A UK study, on 545 high-risk men, found one case of HIV could be stopped for every 13 men treated for a year.
The research team says it would be similar to the pill for women and would not encourage risky sex.
The findings have been described as a “game changer” and the NHS is considering how to adopt them.
Antiretroviral drugs have transformed HIV treatment and patients have a near-normal life expectancy.
Now there is a growing body of research showing the drugs can have a dramatic role in preventing new infections.
Gay men face a high risk of contracting HIV. In London, one in eight gay men has HIV while the figure is one in 26 in the rest of the UK.
In the first year of the study, 19 people developed HIV out of the 269 men who were not given the medicine.
There were just two cases in the 276 patients given preventative drugs – a fall of 86%.
The trial was altered as the early results were so promising, and all participants are now getting the drugs.
Concerns had been raised that men given the drug would adopt riskier behaviours including stopping using condoms.
But the scientists found no difference in levels of other sexually transmitted infections, such as chlamydia.
“We certainly think the NHS should be considering making this available,” said one of the researchers Dr Anthony Nardone from Public Health England.
He added: “I don’t envisage all men taking PrEP [pre-exposure prophylaxis] for all their lives, but in effect what we’re doing is giving men an option to get through periods of very high risk in their lives.”
Fellow scientist Dr Mitzy Gafos, from University College London, said many gay men would not need the drugs as they were not having unprotected sex.
Estimates suggest that between 5,000 and 15,000 men in the UK would be suitable.
Dr Gafos added: “There’s very clearly a group of individuals who would benefit from the availability of this product.
“PrEP is having an important impact on removing the inevitability of HIV for many individuals and enhancing the sexual experience, reducing their fears and the concerns that they go through in relationships.”
The study has been presented at the Conference on Retroviruses and Opportunistic Infections in Seattle, but the full data has not yet been published in a medical journal.
Charlie Witzel, a 27-year-old Canadian living in London, took part in the trial.
He said higher rates of HIV in the capital meant he felt he was at high risk “just by being in London”.
He told the BBC: “Like a lot of gay men my age, sex has always been associated with HIV for me, that has presented various barriers with intimacy.”

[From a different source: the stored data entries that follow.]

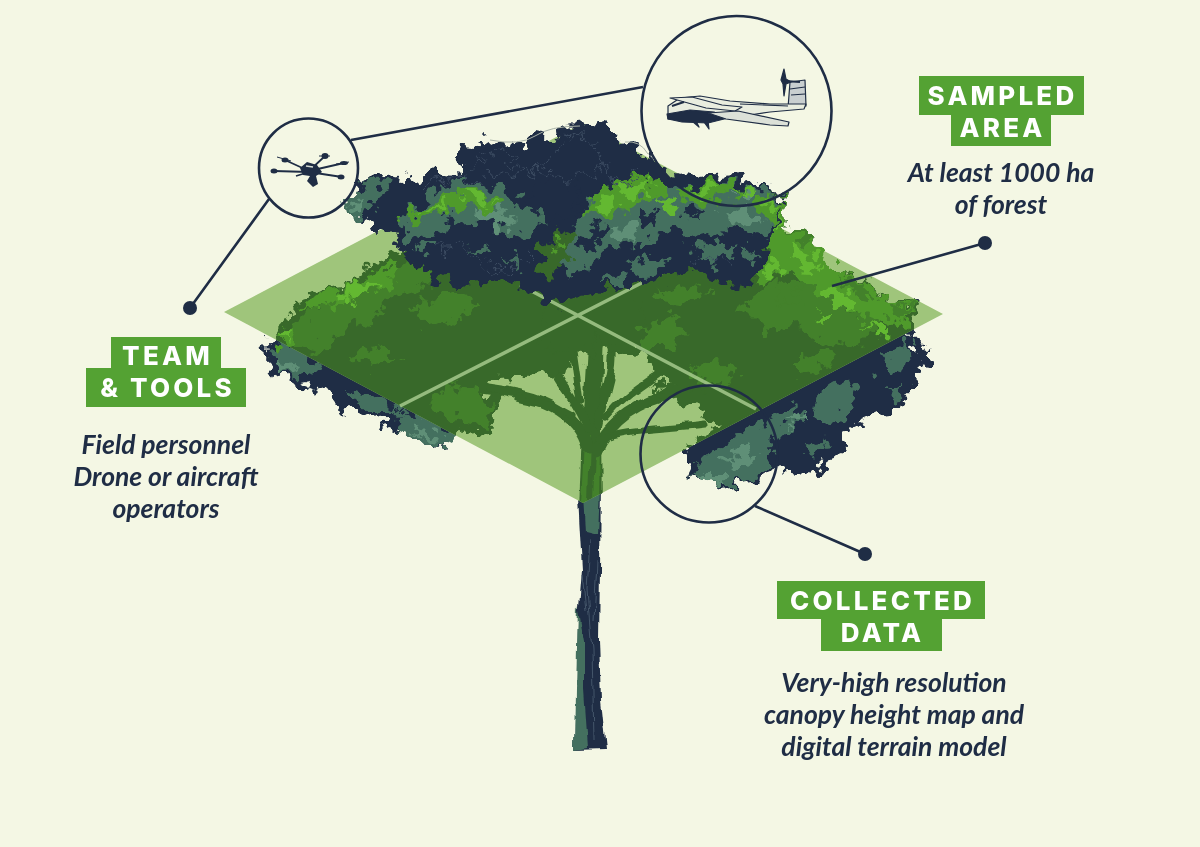
<!DOCTYPE html>
<html lang="en">
<head>
<meta charset="utf-8">
<title>Forest sampling</title>
<style>
:root{--paper:#f4f7e4;--navy:#1f2d45;--teal:#44705f;--mist:#5f8f77;--label:#54a233;--bright:#63b831;--leaf:#4f9a2b;--mid:#43812b;--shade:#38692a;--plane:#9fc57b}
*{box-sizing:border-box;margin:0;padding:0}
html,body{width:1200px;height:847px;overflow:hidden;background:var(--paper)}
.infographic{position:relative;width:1200px;height:847px;overflow:hidden;background:var(--paper)}
.scene{position:absolute;left:0;top:0;display:block}
.callout{position:absolute;width:300px;display:flex;flex-direction:column;align-items:center;text-align:center}
.callout h2{display:flex;flex-direction:column;align-items:center;font:800 26px/32px Inter,"Open Sans",sans-serif;letter-spacing:3.2px;color:#fff}
.callout h2 span{display:block;background:var(--label);white-space:nowrap;text-indent:3px}
.callout p{font:italic 700 26.5px/32px Lato,"Open Sans",sans-serif;color:var(--navy);white-space:nowrap}
.area{left:851px;top:76px}
.area .first{width:165px;height:39px;padding-top:4px}
.area .second{width:100px;height:38px;margin-top:-7px;padding-top:4px}
.area p{margin-top:10px}
.team{left:16px;top:337px}
.team .first{width:110px;height:32px;padding-top:3px;}
.team .second{width:160px;height:39px;margin-top:-1px;padding-top:4px}
.team p{margin-top:21px}
.data{left:731px;top:581px}
.data .first{width:208px;height:38px;padding-top:4px}
.data .second{width:121px;height:32px;padding-top:0;line-height:28px}
.data p{margin-top:15px;position:relative;left:13px}
.n{fill:var(--navy)}.t{fill:var(--teal)}.m{fill:var(--mist)}.b{fill:var(--bright)}.l{fill:var(--leaf)}.d{fill:var(--mid)}.s{fill:var(--shade)}
.branches{fill:none;stroke:var(--shade);stroke-linecap:round}
.connector{fill:none;stroke:var(--navy);stroke-width:2.6}
</style>
</head>
<body>
<main class="infographic">
<svg class="scene" width="1200" height="847" viewBox="0 0 1200 847" role="img" aria-label="A tree crossed by a sampling plane, with a drone and an aircraft above it">
<defs>
<filter id="foliage" filterUnits="userSpaceOnUse" x="200" y="90" width="780" height="440" color-interpolation-filters="sRGB">
<feTurbulence type="fractalNoise" baseFrequency=".075" numOctaves="3" seed="7"/>
<feDisplacementMap in="SourceGraphic" scale="30" xChannelSelector="R" yChannelSelector="G"/>
</filter>
<filter id="bark" filterUnits="userSpaceOnUse" x="440" y="280" width="300" height="490" color-interpolation-filters="sRGB">
<feTurbulence type="fractalNoise" baseFrequency=".05" numOctaves="2" seed="3"/>
<feDisplacementMap in="SourceGraphic" scale="8" xChannelSelector="R" yChannelSelector="G"/>
</filter>
<clipPath id="plane-area"><polygon points="224,312 583,123 943,314 583,503"/></clipPath>
<path id="left-canopy" d="M266 342L284 320 300 300 326 287 352 284 376 262 410 250 470 262 560 260 600 300 590 350 560 372 520 378 485 380 497 402 492 432 462 436 432 446 388 426 346 408 318 390 288 378 268 370Z"/>
<path id="right-canopy" d="M570 290L640 255 740 230 764 186 786 200 784 226 814 240 830 268 870 280 884 300 916 306 908 338 932 350 916 378 908 400 880 416 850 430 840 456 814 474 782 470 754 482 724 486 692 474 682 454 702 436 730 424 700 404 664 384 640 350 610 356Z"/>
</defs>

<g id="lower-canopy" filter="url(#foliage)">
<use href="#left-canopy" class="n"/><use href="#right-canopy" class="n"/>
<path class="t" d="M268 345L290 350 318 362 312 376 280 374ZM345 390L385 398 404 412 370 412ZM395 412L440 425 458 440 428 445 400 432ZM690 470L715 448 745 430 776 414 800 402 796 424 772 438 770 470 745 482 712 482ZM822 392L850 376 858 398 838 420 815 418ZM878 366L912 342 916 360 890 376Z"/>
<path class="m" d="M274 362L300 366 296 372 276 371ZM412 428L440 434 436 441 418 438ZM720 462L746 444 760 456 738 470ZM700 474L722 474 726 482 706 481ZM786 424L800 414 802 422Z"/>
<path class="t" d="M888 396L904 384 898 400ZM805 452L826 440 818 458Z"/>
</g>

<g id="trunk" filter="url(#bark)">
<path class="n" d="M577 480L601 480 600 570 599 640 601 700 606 750 575 751 577 690 578 620 582 570Z"/>
<path class="t" d="M584 495L600 490 598 535 586 532ZM578 606L584 640 584 690 588 749 575 751 576 690Z"/>
<path d="M590 540L587 590 592 650 594 740M597 560L594 620M582 575L586 610" fill="none" stroke="#44566a" stroke-width="1"/>
</g>

<polygon id="sampling-plane" points="224,312 583,123 943,314 583,503" fill="var(--plane)"/>
<g id="canopy-in-plane" clip-path="url(#plane-area)">
<g filter="url(#bark)">
<path class="s" d="M579 510L582 430 588 330 604 330 601 430 602 510Z"/>
<path class="d" d="M584 440L590 436 588 505 581 505ZM596 450L600 446 599 500 594 500Z"/>
<g class="branches">
<path stroke-width="11" d="M588 450C578 410 540 395 480 388M596 452C610 420 640 400 680 392"/>
<path stroke-width="9" d="M588 428C578 400 558 385 545 350M598 425C604 390 614 380 612 340"/>
<path stroke-width="7" d="M598 440C625 428 655 430 705 424M572 415C555 404 540 404 518 398M606 418C625 395 640 388 664 370M570 330L580 400"/>
</g>
</g>
<g filter="url(#foliage)">
<use href="#left-canopy" class="s"/><use href="#right-canopy" class="s"/>
<path class="s" d="M540 300H640L650 340 620 352 600 334 570 352 545 345ZM650 385L720 392 760 405 750 428 715 425 690 408Z"/>
<path class="d" d="M290 330L312 308 350 300 380 276 414 262 442 270 420 292 390 298 375 318 344 330 320 352 296 348ZM415 305L452 290 480 305 450 325 428 330ZM455 385L488 392 490 424 455 420 430 400ZM350 352L380 345 400 360 372 372ZM640 330L668 316 690 330 672 348 646 348ZM740 300L775 280 820 290 850 310 880 322 860 348 820 342 800 325 770 330ZM690 370L720 360 735 376 712 386ZM800 352L838 350 830 370 800 376ZM655 292L690 284 710 296 680 306Z"/>
</g>
</g>
<g id="sunlit-leaves" filter="url(#foliage)">
<path class="l" d="M298 312L322 290 354 286 384 264 402 270 384 288 350 298 336 308 318 306ZM272 338L292 328 298 344 280 350ZM762 190L786 200 784 226 814 240 832 268 868 282 884 300 912 308 902 328 862 316 834 296 806 290 788 270 760 284 750 268 768 246Z"/>
<path class="b" d="M340 292L366 280 376 288 350 304ZM275 335L290 330 288 344ZM768 196L782 206 780 226 768 232ZM790 246L812 252 822 272 804 270ZM820 288L850 294 858 310 834 306ZM770 256L782 262 776 276 764 274Z"/>
<path class="d" d="M790 226L812 240 800 246ZM838 276L866 284 874 298 852 292ZM890 304L912 310 896 320ZM776 280L796 284 800 304 780 300Z"/>
<path class="b" d="M862 322L886 326 876 338ZM816 310L830 316 822 326Z"/>
</g>
<path id="plane-grid" d="M400 406L667 270M520 285L756 409" fill="none" stroke="#b5d79a" stroke-opacity=".75" stroke-width="3.5"/>

<g id="crown" filter="url(#foliage)">
<path class="n" d="M346 200L358 184 378 176 404 180 426 174 458 177 460 146 478 147 488 139 506 148 534 134 552 136 560 126 590 123 610 129 628 144 646 152 664 172 700 178 730 173 764 186 784 202 776 230 764 246 764 264 746 288 722 284 690 268 652 282 612 288 590 298 546 306 526 286 490 282 456 286 430 272 410 264 396 240 362 222Z"/>
<path class="t" d="M346 198L372 180 394 184 376 200 366 220 348 212ZM396 222L420 206 440 186 470 180 506 190 530 210 548 224 520 236 490 222 452 224 430 232 408 238ZM556 250L576 222 588 196 614 184 650 180 680 190 720 180 766 190 784 204 770 232 754 238 734 226 700 236 676 230 650 244 620 240 594 262 570 278ZM690 250L716 240 736 252 716 264ZM626 270L650 256 664 264 644 280ZM600 284L620 272 624 284Z"/>
<path class="m" d="M350 206L364 194 364 214ZM470 214L494 208 516 222 496 228ZM606 232L634 222 640 234 616 240ZM720 214L746 206 758 222 738 226ZM736 190L756 192 750 202Z"/>
<path class="l" d="M400 218L430 204 456 190 484 192 504 202 490 212 456 208 432 216 412 228ZM580 212L600 190 634 176 664 182 670 196 640 200 626 212 598 216ZM676 196L706 180 740 184 732 198 700 206ZM756 194L784 204 774 226 758 216Z"/>
<path class="b" d="M418 212L446 202 444 210ZM464 192L488 196 494 206 470 204ZM592 206L612 194 618 204 600 213ZM622 186L652 180 648 193 628 198ZM656 198L676 204 668 213ZM694 186L716 184 710 196ZM736 184L758 190 752 200ZM764 198L782 206 772 216Z"/>
<path class="s" d="M544 248L560 230 576 236 566 254 556 276 540 280Z"/>
<path class="l" d="M552 244L564 236 562 250Z"/>
<path class="n" d="M528 190L552 178 580 186 576 212 548 222 530 210ZM640 210L664 214 656 226 640 224ZM682 214L702 208 700 222ZM440 214L460 216 452 226ZM580 238L604 224 602 240 586 254Z"/>
<path class="t" d="M414 246L432 244 426 254ZM470 250L490 244 484 256ZM506 262L520 256 518 270ZM740 252L756 246 752 262Z"/>
<g fill="none" stroke="#3d4d63" stroke-width="1"><path d="M470 165Q500 145 520 165T560 150T600 160T640 168M490 176Q520 166 545 176T610 166M420 188Q450 176 480 180M430 250Q460 240 480 262T530 250M560 140Q580 130 600 142M690 262Q710 250 730 266"/></g>
</g>
<path d="M490 140Q520 146 535 136T580 126M625 142Q640 140 648 154" fill="none" stroke="#aab3a8" stroke-width="1"/>

<g id="connectors">
<g class="connector">
<circle cx="308.500" cy="168" r="49.500"/><circle cx="736.500" cy="111" r="95"/><circle cx="709" cy="454" r="68.500"/>
<path d="M351 140L643 87M269 199L190 308M832 286L985 243M755 506L865 554"/>
</g>
<g class="n"><circle cx="190" cy="308" r="7"/><circle cx="985" cy="243" r="7"/><circle cx="865" cy="554" r="7"/></g>
</g>

<g id="drone">
<path d="M309 171L285 160M309 171L325 156M309 171L344 163M309 172L274 171M309 172L342 177M309 172L296 176" fill="none" stroke="var(--navy)" stroke-width="1.800"/>
<path class="n" d="M300 168L307 162 317 165 322 172 316 176 318 184 313 187 307 181 310 176 303 175Z"/>
<g class="n"><ellipse cx="285" cy="160" rx="3.500" ry="2.500"/><ellipse cx="325" cy="156" rx="3.500" ry="3"/><ellipse cx="344" cy="163" rx="4" ry="2"/><ellipse cx="274" cy="171" rx="3.500" ry="2.500"/><ellipse cx="341" cy="177" rx="3.500" ry="2.500"/></g>
<path d="M277 157L291 161M319 156H330M336 164L349 162" stroke="var(--navy)" stroke-width="1"/>
<path d="M306 166L313 167" stroke="#d5dbd2" stroke-width="1.500"/>
</g>

<g id="aircraft" stroke="var(--navy)" stroke-width="1.200" stroke-linejoin="round">
<path fill="#c9cfd0" d="M790 82L805 80 806 106 788 108Z"/>
<path fill="#e9eddf" d="M668 106L680 98 700 96 730 101 770 104 806 104 804 109 770 112 730 118 700 121 668 119Z"/>
<path class="n" d="M667 114L690 110 714 112 728 118 708 123 682 122 668 119Z"/>
<path fill="#e9eddf" d="M670 98L692 97 722 105 742 107 735 111 706 108Z"/>
<path fill="#dce1d8" d="M708 113L738 111 789 122 788 126 770 125 726 119Z"/>
<path fill="none" d="M790 89L805 87M791 95L805 94M740 104L788 106"/>
<path class="n" d="M784 69L786 79 791 82 786 84 784 96 783 84 781 80ZM692 121L699 127 696 121ZM704 122L709 129 708 121Z"/>
<path fill="none" stroke-width="2" d="M785 81L800 82M672 106L684 102"/>
</g>
</svg>

<section class="callout area">
<h2><span class="first">SAMPLED</span><span class="second">AREA</span></h2>
<p>At least 1000 ha<br>of forest</p>
</section>
<section class="callout team">
<h2><span class="first">TEAM</span><span class="second">&amp; TOOLS</span></h2>
<p>Field personnel<br>Drone or aircraft<br>operators</p>
</section>
<section class="callout data">
<h2><span class="first">COLLECTED</span><span class="second">DATA</span></h2>
<p>Very-high resolution<br>canopy height map and<br>digital terrain model</p>
</section>
</main>
</body>
</html>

Mr Witzel said the knowledge that the person most likely to infect you was a regular partner was a “massive challenge” in relationships.

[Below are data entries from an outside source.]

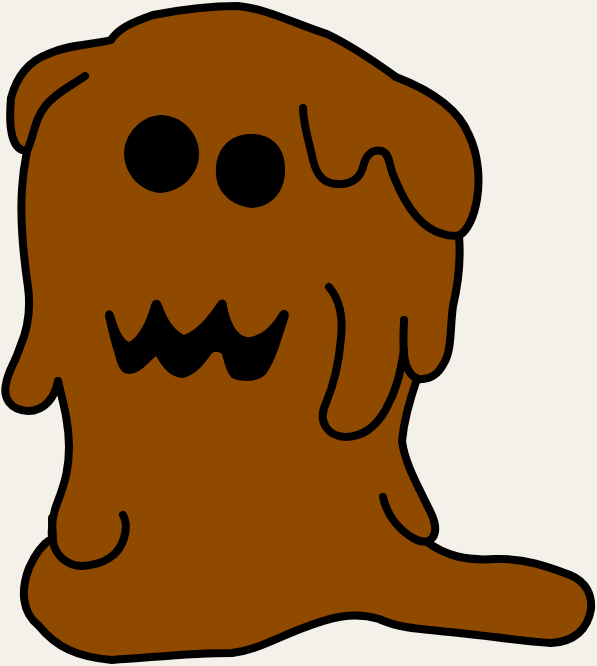
<!DOCTYPE html>
<html lang="en">
<head>
<meta charset="utf-8">
<title>Mud monster</title>
<style>
:root { --paper: #f4f1ea; --mud: #8f4a00; --ink: #000; }
html, body { margin: 0; background: var(--paper); overflow: hidden; }
svg { display: block; width: 597px; height: 666px; background: var(--paper); }
.body { fill: var(--mud); }
.outline, .drips { stroke: var(--ink); stroke-width: 8; stroke-linecap: round; stroke-linejoin: round; }
.outline { fill: var(--mud); }
.drips { fill: none; }
.face { fill: var(--ink); }
</style>
</head>
<body>
<svg viewBox="0 0 597 666" role="img" aria-label="Melting brown mud monster with round black eyes and a jagged mouth">
  <path class="outline" d="M27 151 C13 151 8 132 11 98 C18 72 32 60 48 54 C70 44 92 45 111 40 C118 29 130 23 153 15 C184 9 210 6 238 6 C268 9 295 24 327 34 C352 46 374 61 396 77 C430 90 458 108 469 135 C479 156 480 181 477 199 C474 217 469 229 459 236 C461 261 458 285 453 306 C450 327 452 350 444 363 C437 377 428 380 417 379 C410 399 404 420 402 441 C405 464 418 486 431 513 C438 528 436 538 427 542 C446 556 467 561 495 559 C525 558 549 567 570 575 C587 582 592 596 591 609 C588 629 574 642 551 643 C520 641 490 636 459 633 C424 629 401 629 379 619 C352 611 329 618 303 628 C276 638 257 650 232 653 C190 653 158 657 112 660 C77 657 56 647 39 626 C21 612 21 589 29 568 C35 554 43 544 52 538 C51 526 53 513 58 501 C66 480 69 466 69 447 C69 424 64 406 58 381 C55 397 45 411 28 411 C10 410 3 398 6 384 C8 371 15 363 20 347 C28 329 31 310 28 287 C23 253 20 220 22 189 C23 173 25 161 27 151 Z"/>
  <g class="drips">
    <path d="M27 151 C34 136 34 120 46 105 C57 92 71 86 85 76"/>
    <path d="M303 108 C303 123 309 142 313 160 C317 177 325 185 342 184 C353 183 360 178 363 167 C366 154 373 149 382 151 C390 154 389 166 394 177 C404 202 419 228 443 234 Q452 237 459 235"/>
    <path d="M329 287 C341 301 343 319 341 338 C339 363 334 384 326 403 C317 422 328 436 345 437 C362 437 376 427 386 409 C396 391 400 375 404 350"/>
    <path d="M404 320 C403 345 401 372 418 379"/>
    <path d="M52 518 L53 541 C55 555 67 566 82 566 C104 565 119 555 124 538 C127 528 126 520 123 515"/>
    <path d="M383 497 C387 517 401 531 413 538 Q421 543 430 541"/>
  </g>
  <g class="face">
    <path d="M124 154 C124 134 141 116 160 115 C181 115 199 132 199 154 C199 174 182 192 160 193 C140 191 125 175 124 154 Z"/>
    <path d="M216 168 C217 148 230 135 249 134 C271 133 285 147 285 168 C286 190 273 207 252 208 C231 206 214 191 216 168 Z"/>
    <path d="M105 316 C105 309 112 308 114 315 C118 327 121 338 129 342 C139 337 147 320 151 305 C153 298 160 298 162 305 C166 318 175 331 184 335 C196 331 208 317 218 302 C222 297 227 300 227 306 C230 321 236 335 247 337 C262 337 272 325 280 312 C285 307 291 312 288 319 C281 340 276 360 266 374 C257 383 241 382 232 378 C226 372 224 361 222 354 Q217 350 212 353 C205 363 196 375 183 378 C171 378 162 367 156 356 C147 364 140 373 130 374 C121 374 118 367 115 355 C111 342 108 330 105 316 Z"/>
  </g>
</svg>
</body>
</html>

He thinks the drugs should be available “like the contraceptive pill” as people were “quite good at evaluating their own risk and knowing when something is not relevant” such as after entering a monogamous relationship.
The cost of the medicines would come to £360 per month per person. However, the National Aids Trust said they would pay for themselves because of the costs of treating HIV.
Chief executive Deborah Gold said: “If we can stop people getting HIV by giving them PrEP, we have an ethical duty to do so.
“Furthermore, over the course of their lifetime the treatment of those 19 men will cost the NHS nearly £7m, so the financial argument is clear, as is the ethical one.
“PrEP needs to be available on the NHS as soon as possible for all those who need it.”
The Terrence Higgins Trust charity said condom use had already prevented tens of thousands of HIV infections since the 1980s, but argued PrEP would be a valuable extra weapon in the armoury.
Its medical director Dr Michael Brady said: “PrEP is, quite simply, a game-changer.
“It is not a vaccine and it won’t be for everyone, but once approved, we expect it to significantly increase the momentum in our fight against the virus.”
The NHS is already considering how PrEP could be introduced.
Prof Simon Barton, from NHS England, said: “The findings of this study are very important and significantly add new data to existing international evidence.
“Several questions still need to be resolved about how the greatest benefit can be delivered to those at risk of infection and how the key elements in the study, such as follow-up testing and adherence support, can be commissioned to benefit individual and public health in real life settings.”